This topic is examined in depth in a white paper “Oil Mist — The Dangerous Blind Spot in Gas Turbine Fire Protection” from Emerson Automation Solutions. As the title suggests, oil mist fires are an unexpected and often overlooked cause of gas turbine incidents. Often turbine operators assume unwanted gas escapes and subsequent fires are the only hazards. Nonetheless, although gas leaks are common, oil mist detection cannot be ignored.
Most owners or operators are aware gas leaks are a gas turbine hazard and therefore install gas detectors. As a result, approximately 75 percent of gas leaks in gas turbines are recognized sufficiently early to allow an automated response, according to a UK Health and Safety Executive study. By contrast, while the number of liquid fuel leaks is smaller, roughly half result in fires.
But the largest source of fires is not fuel leaks but oil mist, resulting in more fires than gas or liquid fuel leaks combined. Oil mist releases are rarely detected, fewer than 5 percent, but more than 95 percent result in fires. The white paper goes into greater detail on these statistics, but the point is clear: if there is an oil leak creating mist, expect a fire at some point.
Part of the reason oil mist goes undetected is that users do not install appropriate detectors. Methane and other hydrocarbon gases and vapors can be detected and quantified by conventional means, as can smoke, but oil mist is different. Those other methods do not recognize airborne oil droplets resulting from oil being atomized by a leak from a high-pressure line. Measuring the concentration of such droplets requires its own approach using an appropriate sensor. But while many sensors are capable of detecting oil mist, they are not all suited to the environment of a gas turbine and its enclosure.
The high ambient temperature inside the gas turbine enclosure combined with the likelihood of flammable material being present calls for an instrument capable of performing in these extreme and hazardous conditions and suited for long unattended operation. One that fills the bill is the Net Safety Millennium Air Particle Monitor (APM) from Emerson Automation Solutions. It is the only infrared point monitor certified for use in hazardous areas for constant monitoring of oil mist.
Combustible liquid releases present severe hazards to gas turbine installations. Oil mist detectors have proven effective in detecting releases from diesel and lube oil, but the selection of the detector is critical. The ideal oil mist detector must withstand the demands placed on such instruments in or around a gas turbine enclosure environment, and the requirements for continuous operation and annual or semi-annual maintenance. A well-chosen oil mist detector keeps pace with gas turbine usage, mitigating the risk of unplanned shutdowns and reducing operating costs.

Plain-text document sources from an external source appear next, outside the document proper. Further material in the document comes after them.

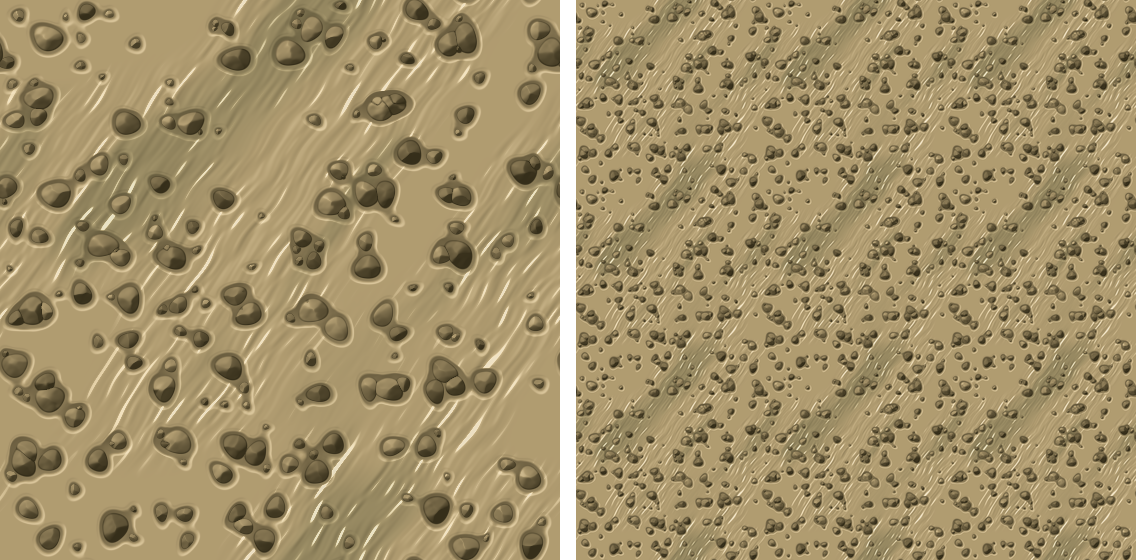
Left: one tile. Right: repeated 3 by 3.
Give the GLSL for this texture, as a Shadertoy shader.

```glsl
// Tileable wet clay with diagonal glossy ripples and scattered faceted pebbles
const float TAU = 6.2831853;
const vec3 DARK = vec3(0.32, 0.28, 0.18);
const vec3 CLAY = vec3(0.69, 0.61, 0.44);
const vec3 GLOSS = vec3(0.95, 0.89, 0.76);
const vec3 SILT_TINT = vec3(0.97, 1.0, 1.0);
const vec3 LIGHT = vec3(-0.45, 0.6, 0.66);
const float BIG_GRID = 16.0;      // cells per tile, large pebbles
const float SMALL_GRID = 24.0;    // cells per tile, small pebbles
const float BIG_DENSITY = 0.46;
const float SMALL_DENSITY = 0.17;
const float WEB = 0.008;          // how far neighbouring pits merge
const float PIT_WIDTH = 0.0075;
const float GLINT = 0.32;
const int FACETS = 9;

struct Pebbles { float pit; float d; float second; float radius; vec2 local; vec2 id; };

vec4 hash4(vec2 c, float seed) {
    vec4 h = fract(vec4(c, seed, c.x) * vec4(0.1031, 0.1030, 0.0973, 0.1099));
    h += dot(h, h.wzxy + 33.33);
    return fract((h.xxyz + h.yzzw) * h.zywx);
}

// Value on a lattice sheared along direction (2,3), wrapped to the unit tile
float latticeValue(vec2 c, float across, float along, float seed) {
    float turns = floor(c.y / along);
    c.y -= turns * along;
    c.x = mod(c.x + 2.0 * across * turns, 3.0 * across);
    return hash4(c, seed).x;
}

float streakNoise(vec2 p, float across, float along, float seed) {
    vec2 g = vec2((3.0 * p.x - 2.0 * p.y) * across, p.y * along);
    vec2 c = floor(g), f = g - c;
    f = f * f * f * (f * (f * 6.0 - 15.0) + 10.0);
    float low = mix(latticeValue(c, across, along, seed),
                    latticeValue(c + vec2(1, 0), across, along, seed), f.x);
    float high = mix(latticeValue(c + vec2(0, 1), across, along, seed),
                     latticeValue(c + vec2(1, 1), across, along, seed), f.x);
    return mix(low, high, f.y);
}

float rippleHeight(vec2 p) {
    return 0.55 * streakNoise(p, 20.0, 12.0, 3.0) + 0.45 * streakNoise(p, 37.0, 23.0, 8.0);
}

// Adds one jittered grid of rounded pebbles; pit collects a smooth union
void addPebbles(inout Pebbles s, vec2 p, float grid, float density, vec2 sizes, float seed) {
    vec2 base = floor(p * grid);
    for (int y = -1; y <= 1; y++)
    for (int x = -1; x <= 1; x++) {
        vec2 cell = base + vec2(x, y), id = mod(cell, grid);
        vec4 place = hash4(id, seed), shape = hash4(id, seed + 17.0);
        vec2 u = id / grid * TAU;
        float crowd = 1.0 + 0.5 * sin(2.0 * u.x + u.y) * sin(u.x - 3.0 * u.y + 1.0);
        if (place.x > density * crowd) continue;
        float r = mix(sizes.x, sizes.y, shape.x);
        // Pull some pebbles towards shared corners so they form clumps
        vec2 jitter = mix(place.yz, 1.0 - mod(id, 2.0), 0.5 * place.w);
        vec2 local = (p - (cell + jitter) / grid) / r;
        float turn = TAU * shape.y, aspect = mix(0.85, 0.98, shape.z);
        vec2 q = mat2(cos(turn), sin(turn), -sin(turn), cos(turn)) * local;
        q *= vec2(aspect, 1.0 / aspect);
        float a = atan(q.y, q.x);
        float bulge = 0.05 * sin(2.0 * a + TAU * shape.w) + 0.06 * sin(3.0 * a + TAU * place.w);
        float d = (length(q) * (1.0 + bulge) - 1.0) * r;
        float reach = 1.0 - smoothstep(0.008, 0.021, d);
        s.pit += reach * exp(-(d + 0.2 * (0.02 - r)) / WEB);
        if (d < s.d) {
            s.second = s.d;
            s.d = d; s.radius = r; s.local = local; s.id = id + seed;
        } else s.second = min(s.second, d);
    }
}

Pebbles scatter(vec2 p) {
    Pebbles s = Pebbles(0.0001, 1.0, 1.0, 1.0, vec2(0), vec2(0));
    addPebbles(s, p, BIG_GRID, BIG_DENSITY, vec2(0.011, 0.025), 5.0);
    addPebbles(s, p, SMALL_GRID, SMALL_DENSITY, vec2(0.004, 0.011), 41.0);
    s.pit = -WEB * log(s.pit);
    return s;
}

// Brightness of a pebble cut by random planes with chipped edges
float pebbleTone(Pebbles s, vec2 p) {
    float chips = streakNoise(p, 34.0, 90.0, 12.0) - 0.5;
    float chips2 = streakNoise(p, 26.0, 110.0, 15.0) - 0.5;
    vec2 spot = s.local + 0.22 * vec2(chips, chips2);
    vec2 tilt = vec2(0);
    float total = 0.0;
    for (int i = 0; i < FACETS; i++) {
        vec4 h = hash4(s.id, 60.0 + float(i));
        float a = TAU * (float(i) + h.x) / float(FACETS);
        vec2 slope = vec2(cos(a), sin(a)) * mix(0.15, 1.0, h.y);
        float weight = exp(22.0 * (dot(spot, slope) - 0.4 * h.z));
        tilt += weight * slope;
        total += weight;
    }
    vec3 n = normalize(vec3(tilt / total + 0.25 * s.local + 0.25 * vec2(chips, chips2), 0.9));
    float diffuse = max(dot(n, normalize(LIGHT)), 0.0);
    float albedo = mix(0.5, 0.76, hash4(s.id, 90.0).x);
    float rim = mix(0.68, 1.0, smoothstep(0.0, 0.16, -s.d / s.radius));
    float crease = mix(0.7, 1.0, smoothstep(0.0, 0.003, s.second - s.d));
    return albedo * (0.38 + 0.58 * diffuse) * (1.0 + 0.18 * chips) * rim * crease;
}

vec3 toneColor(float v) {
    vec3 shade = mix(DARK, CLAY, max((v - DARK.r) / (CLAY.r - DARK.r), -0.3));
    return mix(shade, GLOSS, clamp((v - CLAY.r) / (GLOSS.r - CLAY.r), 0.0, 1.15));
}

void mainImage(out vec4 fragColor, in vec2 fragCoord) {
    vec2 p = fragCoord / iResolution.xy;
    vec2 w = p + 0.003 * sin(TAU * (p.yx * vec2(5, 4) + p * vec2(3, 2)))
               + 0.0012 * sin(TAU * (p.yx * vec2(17, 13) - p * vec2(6, 9)));

    // Clay ripples, short glints and darker silt bands
    vec2 side = 0.0026 * normalize(vec2(3, -2));
    float slope = rippleHeight(w + side) - rippleHeight(w - side);
    float rough = smoothstep(0.4, 0.72, streakNoise(w, 2.0, 3.0, 21.0));
    float silt = rough * smoothstep(0.55, 0.95, streakNoise(w, 5.0, 3.0, 33.0));
    float ripple = rough * (0.2 * slope + GLINT * smoothstep(0.19, 0.36, slope)) - 0.1 * silt;

    // Wet pits around the pebbles, with a lit rim
    Pebbles s = scatter(p);
    float e = 0.0015;
    vec2 away = vec2(scatter(p + vec2(e, 0)).pit, scatter(p + vec2(0, e)).pit) - s.pit;
    float facing = clamp(dot(away / e, normalize(LIGHT.xy)), -1.0, 1.0);
    float pit = 1.0 - smoothstep(0.4 * PIT_WIDTH, PIT_WIDTH, s.pit);
    float lip = exp(-pow((s.pit - 1.35 * PIT_WIDTH) / 0.003, 2.0));
    float tone = CLAY.r + ripple * (1.0 - pit) - pit * (0.2 + 0.07 * facing)
               + lip * (0.03 - 0.07 * facing);
    vec3 clay = toneColor(tone) * mix(vec3(1), SILT_TINT, silt);

    float pixel = 0.8 / iResolution.y;
    float cover = 1.0 - smoothstep(-pixel, pixel, s.d);
    fragColor = vec4(mix(clay, toneColor(pebbleTone(s, p)), cover), 1.0);
}
```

You can find more information on gas and oil mist detection in the Emerson Exchange365 community. It is a forum for users in all types of industries around the world. Look for the Plant Safety and IIoT Groups, and other specialty areas for suggestions and answers.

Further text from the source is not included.